_Instructions to follow_:
Your answer must be every line of the data below that holds the string "return", copied exactly.

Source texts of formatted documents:
[Start of section]
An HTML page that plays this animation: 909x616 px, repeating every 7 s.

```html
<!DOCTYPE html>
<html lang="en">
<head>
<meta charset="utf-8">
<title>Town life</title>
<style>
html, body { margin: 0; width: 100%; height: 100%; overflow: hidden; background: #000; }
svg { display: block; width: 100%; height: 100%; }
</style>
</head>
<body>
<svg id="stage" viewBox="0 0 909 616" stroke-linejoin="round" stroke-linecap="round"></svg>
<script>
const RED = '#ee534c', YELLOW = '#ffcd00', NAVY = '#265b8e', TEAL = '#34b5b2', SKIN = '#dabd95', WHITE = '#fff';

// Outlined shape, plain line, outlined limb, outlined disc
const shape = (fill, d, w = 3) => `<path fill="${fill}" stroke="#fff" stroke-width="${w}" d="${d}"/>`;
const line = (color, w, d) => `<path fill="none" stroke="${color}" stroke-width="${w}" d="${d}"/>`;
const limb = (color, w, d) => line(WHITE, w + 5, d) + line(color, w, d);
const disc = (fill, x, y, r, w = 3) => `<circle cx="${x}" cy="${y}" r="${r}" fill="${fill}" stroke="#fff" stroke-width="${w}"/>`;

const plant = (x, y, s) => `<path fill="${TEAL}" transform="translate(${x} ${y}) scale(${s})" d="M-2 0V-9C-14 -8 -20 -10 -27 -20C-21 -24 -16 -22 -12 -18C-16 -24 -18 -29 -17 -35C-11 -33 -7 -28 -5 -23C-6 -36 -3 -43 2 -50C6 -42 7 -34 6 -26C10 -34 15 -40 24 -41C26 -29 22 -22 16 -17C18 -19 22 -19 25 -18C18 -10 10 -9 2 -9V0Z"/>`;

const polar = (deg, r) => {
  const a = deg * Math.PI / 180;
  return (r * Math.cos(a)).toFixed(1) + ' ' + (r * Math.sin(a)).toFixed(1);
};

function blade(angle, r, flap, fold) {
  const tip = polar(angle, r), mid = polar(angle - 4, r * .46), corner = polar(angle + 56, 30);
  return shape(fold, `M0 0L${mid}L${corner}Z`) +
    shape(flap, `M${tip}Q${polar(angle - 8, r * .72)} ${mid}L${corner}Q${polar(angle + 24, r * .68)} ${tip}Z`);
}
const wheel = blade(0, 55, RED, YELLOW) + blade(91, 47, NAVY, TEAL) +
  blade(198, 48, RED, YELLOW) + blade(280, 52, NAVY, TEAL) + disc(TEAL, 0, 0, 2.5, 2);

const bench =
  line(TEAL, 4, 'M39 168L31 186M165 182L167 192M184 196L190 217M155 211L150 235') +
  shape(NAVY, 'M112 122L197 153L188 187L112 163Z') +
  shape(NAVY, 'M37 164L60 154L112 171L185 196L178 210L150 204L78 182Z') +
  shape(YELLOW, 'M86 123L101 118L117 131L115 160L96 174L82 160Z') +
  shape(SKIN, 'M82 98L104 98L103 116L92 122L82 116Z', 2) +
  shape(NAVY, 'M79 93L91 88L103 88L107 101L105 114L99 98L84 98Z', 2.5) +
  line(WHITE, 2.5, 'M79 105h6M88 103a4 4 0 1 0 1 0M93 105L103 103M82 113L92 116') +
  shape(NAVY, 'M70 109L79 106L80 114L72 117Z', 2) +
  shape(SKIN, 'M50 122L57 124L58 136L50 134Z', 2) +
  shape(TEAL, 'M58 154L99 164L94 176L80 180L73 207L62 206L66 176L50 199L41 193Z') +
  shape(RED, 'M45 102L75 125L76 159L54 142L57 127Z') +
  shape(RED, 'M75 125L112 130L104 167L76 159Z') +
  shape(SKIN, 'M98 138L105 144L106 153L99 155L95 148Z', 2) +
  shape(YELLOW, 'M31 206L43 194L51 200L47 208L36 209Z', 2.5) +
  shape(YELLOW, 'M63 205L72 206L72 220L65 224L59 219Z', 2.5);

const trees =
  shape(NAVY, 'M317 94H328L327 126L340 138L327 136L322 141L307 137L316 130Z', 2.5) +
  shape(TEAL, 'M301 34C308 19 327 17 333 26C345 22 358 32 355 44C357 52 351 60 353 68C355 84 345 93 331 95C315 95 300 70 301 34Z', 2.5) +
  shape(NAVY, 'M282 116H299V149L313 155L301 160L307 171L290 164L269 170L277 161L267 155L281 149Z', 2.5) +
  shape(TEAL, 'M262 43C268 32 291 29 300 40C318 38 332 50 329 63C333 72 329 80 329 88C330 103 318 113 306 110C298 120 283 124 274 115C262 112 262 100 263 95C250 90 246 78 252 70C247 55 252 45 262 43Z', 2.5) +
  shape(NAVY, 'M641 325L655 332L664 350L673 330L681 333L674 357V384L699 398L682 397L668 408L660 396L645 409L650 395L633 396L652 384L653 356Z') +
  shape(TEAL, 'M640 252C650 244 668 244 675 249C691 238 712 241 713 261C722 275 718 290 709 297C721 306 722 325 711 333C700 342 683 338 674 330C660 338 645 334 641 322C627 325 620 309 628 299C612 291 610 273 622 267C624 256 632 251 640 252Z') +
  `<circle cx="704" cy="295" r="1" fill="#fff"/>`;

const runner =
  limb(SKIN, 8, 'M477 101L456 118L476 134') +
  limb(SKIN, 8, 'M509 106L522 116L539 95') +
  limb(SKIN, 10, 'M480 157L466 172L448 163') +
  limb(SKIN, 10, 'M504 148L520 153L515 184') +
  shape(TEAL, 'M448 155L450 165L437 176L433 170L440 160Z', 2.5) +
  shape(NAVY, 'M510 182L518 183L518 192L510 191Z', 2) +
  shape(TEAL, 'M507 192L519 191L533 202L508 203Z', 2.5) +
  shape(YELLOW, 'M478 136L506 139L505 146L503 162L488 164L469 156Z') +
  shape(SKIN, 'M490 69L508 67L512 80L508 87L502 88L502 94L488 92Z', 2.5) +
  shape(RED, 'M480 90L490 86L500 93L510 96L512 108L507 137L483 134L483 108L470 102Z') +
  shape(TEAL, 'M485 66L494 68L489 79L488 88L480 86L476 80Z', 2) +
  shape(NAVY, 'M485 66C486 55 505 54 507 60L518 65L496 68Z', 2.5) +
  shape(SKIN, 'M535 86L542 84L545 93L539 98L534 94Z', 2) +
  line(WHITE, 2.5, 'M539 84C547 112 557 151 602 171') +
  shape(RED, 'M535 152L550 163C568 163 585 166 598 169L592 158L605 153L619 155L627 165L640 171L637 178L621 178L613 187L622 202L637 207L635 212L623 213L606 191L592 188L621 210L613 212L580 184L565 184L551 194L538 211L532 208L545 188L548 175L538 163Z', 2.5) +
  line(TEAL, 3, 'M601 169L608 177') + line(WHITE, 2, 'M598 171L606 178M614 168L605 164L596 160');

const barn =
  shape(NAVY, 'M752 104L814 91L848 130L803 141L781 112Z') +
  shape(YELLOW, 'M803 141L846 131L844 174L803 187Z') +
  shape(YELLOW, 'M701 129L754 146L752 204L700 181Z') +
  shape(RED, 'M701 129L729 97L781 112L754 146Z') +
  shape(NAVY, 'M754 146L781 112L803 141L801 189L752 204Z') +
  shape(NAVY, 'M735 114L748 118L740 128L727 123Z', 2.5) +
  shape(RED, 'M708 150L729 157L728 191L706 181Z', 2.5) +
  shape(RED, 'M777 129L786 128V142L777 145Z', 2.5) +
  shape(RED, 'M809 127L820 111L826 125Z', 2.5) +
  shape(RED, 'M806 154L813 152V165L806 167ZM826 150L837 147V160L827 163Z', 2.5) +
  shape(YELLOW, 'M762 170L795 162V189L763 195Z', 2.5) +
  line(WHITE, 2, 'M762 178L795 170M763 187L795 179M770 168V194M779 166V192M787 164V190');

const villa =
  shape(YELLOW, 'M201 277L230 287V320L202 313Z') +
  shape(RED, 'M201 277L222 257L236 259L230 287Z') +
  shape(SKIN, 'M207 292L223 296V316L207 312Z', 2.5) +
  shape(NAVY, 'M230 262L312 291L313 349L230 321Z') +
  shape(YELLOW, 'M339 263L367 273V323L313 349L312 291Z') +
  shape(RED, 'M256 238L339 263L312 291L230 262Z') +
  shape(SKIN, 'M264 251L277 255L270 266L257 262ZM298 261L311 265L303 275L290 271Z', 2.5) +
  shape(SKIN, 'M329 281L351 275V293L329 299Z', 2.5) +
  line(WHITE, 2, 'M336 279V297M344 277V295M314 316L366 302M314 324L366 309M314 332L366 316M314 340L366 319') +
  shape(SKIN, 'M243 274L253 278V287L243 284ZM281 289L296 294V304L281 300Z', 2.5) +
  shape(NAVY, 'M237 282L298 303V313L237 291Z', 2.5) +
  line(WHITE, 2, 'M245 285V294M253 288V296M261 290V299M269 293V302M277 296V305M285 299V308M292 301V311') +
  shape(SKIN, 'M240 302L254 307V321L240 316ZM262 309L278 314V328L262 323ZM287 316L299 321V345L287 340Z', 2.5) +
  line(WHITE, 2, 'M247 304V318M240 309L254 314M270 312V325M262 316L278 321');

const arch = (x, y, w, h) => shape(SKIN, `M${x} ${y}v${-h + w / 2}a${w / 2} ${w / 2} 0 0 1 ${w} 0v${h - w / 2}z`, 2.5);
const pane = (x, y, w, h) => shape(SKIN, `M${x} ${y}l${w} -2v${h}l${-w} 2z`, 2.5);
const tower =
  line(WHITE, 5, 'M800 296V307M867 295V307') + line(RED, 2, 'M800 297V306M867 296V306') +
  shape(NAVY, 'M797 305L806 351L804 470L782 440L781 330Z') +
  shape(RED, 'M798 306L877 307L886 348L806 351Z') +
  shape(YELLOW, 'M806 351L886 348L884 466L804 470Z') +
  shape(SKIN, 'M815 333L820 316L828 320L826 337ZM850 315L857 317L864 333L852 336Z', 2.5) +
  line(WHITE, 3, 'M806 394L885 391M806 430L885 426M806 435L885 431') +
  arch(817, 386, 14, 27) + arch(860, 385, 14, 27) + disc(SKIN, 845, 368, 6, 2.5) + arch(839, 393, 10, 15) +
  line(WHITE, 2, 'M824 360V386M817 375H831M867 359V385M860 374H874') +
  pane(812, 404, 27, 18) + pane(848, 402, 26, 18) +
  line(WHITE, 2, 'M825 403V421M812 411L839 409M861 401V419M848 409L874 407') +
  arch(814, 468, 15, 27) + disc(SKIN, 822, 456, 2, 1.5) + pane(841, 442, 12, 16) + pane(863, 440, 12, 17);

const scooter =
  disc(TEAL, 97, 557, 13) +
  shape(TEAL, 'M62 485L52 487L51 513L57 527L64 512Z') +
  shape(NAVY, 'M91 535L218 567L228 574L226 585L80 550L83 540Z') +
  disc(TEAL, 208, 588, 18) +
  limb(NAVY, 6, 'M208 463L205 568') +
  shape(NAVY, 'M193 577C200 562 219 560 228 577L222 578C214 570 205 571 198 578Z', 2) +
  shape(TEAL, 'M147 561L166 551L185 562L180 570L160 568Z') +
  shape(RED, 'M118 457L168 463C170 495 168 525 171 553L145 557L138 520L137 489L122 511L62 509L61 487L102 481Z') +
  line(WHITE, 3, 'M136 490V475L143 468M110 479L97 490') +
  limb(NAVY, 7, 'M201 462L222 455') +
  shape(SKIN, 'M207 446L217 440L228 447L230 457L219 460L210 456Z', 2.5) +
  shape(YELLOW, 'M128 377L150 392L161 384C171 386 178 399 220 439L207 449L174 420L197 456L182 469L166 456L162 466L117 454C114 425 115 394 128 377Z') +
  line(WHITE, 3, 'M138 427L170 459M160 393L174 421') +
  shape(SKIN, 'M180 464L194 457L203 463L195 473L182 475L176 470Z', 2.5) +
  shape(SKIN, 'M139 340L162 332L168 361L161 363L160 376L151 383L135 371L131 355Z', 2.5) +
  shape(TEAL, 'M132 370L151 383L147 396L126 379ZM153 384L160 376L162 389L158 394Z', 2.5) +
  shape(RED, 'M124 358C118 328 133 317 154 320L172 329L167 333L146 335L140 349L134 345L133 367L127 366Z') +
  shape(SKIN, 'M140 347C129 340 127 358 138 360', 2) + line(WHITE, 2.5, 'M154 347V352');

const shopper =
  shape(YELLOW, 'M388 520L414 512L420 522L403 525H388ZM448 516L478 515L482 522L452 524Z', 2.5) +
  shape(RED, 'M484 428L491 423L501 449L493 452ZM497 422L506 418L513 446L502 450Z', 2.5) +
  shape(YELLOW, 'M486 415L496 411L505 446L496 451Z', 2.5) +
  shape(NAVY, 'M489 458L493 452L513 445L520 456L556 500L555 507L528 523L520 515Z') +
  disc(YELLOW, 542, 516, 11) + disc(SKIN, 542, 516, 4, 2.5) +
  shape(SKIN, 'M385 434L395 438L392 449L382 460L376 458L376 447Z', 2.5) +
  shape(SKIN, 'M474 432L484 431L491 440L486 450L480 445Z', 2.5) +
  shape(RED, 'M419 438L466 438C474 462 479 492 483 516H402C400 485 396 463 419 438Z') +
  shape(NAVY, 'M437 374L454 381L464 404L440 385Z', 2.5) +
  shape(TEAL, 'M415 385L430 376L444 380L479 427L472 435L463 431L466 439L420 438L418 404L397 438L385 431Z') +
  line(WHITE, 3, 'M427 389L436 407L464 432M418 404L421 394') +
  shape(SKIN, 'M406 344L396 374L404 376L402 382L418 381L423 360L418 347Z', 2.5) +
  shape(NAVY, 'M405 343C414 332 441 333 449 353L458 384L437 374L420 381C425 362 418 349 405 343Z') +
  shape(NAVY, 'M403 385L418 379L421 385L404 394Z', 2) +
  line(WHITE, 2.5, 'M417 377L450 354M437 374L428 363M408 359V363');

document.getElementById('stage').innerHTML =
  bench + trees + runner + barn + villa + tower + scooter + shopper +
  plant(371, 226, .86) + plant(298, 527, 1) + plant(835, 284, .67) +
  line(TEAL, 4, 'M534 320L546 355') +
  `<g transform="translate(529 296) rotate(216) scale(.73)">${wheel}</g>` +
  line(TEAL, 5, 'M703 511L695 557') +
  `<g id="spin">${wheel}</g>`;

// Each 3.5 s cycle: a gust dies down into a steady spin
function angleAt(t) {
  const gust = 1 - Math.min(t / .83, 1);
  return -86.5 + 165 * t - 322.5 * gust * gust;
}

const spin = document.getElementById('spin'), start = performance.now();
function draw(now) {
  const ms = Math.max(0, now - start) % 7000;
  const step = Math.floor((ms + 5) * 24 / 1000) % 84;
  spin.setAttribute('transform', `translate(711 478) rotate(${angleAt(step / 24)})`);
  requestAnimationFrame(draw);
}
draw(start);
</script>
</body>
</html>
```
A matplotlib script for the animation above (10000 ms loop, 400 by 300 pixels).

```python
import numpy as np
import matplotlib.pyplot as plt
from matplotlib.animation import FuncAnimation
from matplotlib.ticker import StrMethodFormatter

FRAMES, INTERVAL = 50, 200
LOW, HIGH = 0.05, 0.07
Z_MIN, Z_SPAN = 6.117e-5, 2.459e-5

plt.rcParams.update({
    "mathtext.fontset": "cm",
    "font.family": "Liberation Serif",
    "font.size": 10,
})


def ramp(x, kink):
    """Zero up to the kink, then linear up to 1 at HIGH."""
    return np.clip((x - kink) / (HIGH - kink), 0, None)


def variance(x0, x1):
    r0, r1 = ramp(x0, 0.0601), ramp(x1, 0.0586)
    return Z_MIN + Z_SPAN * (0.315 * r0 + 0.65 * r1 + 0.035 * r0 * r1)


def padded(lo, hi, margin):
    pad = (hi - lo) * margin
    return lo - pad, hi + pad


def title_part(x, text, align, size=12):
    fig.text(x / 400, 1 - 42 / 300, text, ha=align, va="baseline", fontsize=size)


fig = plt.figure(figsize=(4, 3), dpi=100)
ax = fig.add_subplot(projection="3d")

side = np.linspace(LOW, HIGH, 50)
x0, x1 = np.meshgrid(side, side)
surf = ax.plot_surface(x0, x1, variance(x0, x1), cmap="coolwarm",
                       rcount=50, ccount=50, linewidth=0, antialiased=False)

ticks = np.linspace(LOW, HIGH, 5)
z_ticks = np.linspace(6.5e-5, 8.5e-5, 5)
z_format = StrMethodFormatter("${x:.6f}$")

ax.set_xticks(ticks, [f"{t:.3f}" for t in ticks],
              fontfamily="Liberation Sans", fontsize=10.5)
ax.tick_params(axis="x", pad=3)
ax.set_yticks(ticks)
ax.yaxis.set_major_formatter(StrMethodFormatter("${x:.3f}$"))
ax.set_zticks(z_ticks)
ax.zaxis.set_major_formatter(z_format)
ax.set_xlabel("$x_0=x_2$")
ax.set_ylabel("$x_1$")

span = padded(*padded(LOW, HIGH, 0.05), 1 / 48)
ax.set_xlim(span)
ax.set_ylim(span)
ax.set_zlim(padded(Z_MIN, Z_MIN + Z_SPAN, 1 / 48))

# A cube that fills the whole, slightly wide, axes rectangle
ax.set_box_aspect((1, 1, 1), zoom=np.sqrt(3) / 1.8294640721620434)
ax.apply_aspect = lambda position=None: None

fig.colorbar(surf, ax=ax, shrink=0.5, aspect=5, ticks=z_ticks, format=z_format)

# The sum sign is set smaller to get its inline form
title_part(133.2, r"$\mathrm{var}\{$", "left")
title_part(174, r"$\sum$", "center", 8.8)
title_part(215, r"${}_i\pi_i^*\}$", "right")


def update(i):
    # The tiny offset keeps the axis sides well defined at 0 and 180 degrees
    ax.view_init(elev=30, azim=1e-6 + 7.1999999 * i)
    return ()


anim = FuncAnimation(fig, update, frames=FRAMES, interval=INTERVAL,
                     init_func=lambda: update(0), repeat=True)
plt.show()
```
[End of section]
_Response area_:
  return (r * Math.cos(a)).toFixed(1) + ' ' + (r * Math.sin(a)).toFixed(1);
  return shape(fold, `M0 0L${mid}L${corner}Z`) +
  return -86.5 + 165 * t - 322.5 * gust * gust;
    return np.clip((x - kink) / (HIGH - kink), 0, None)
    return Z_MIN + Z_SPAN * (0.315 * r0 + 0.65 * r1 + 0.035 * r0 * r1)
    return lo - pad, hi + pad
    return ()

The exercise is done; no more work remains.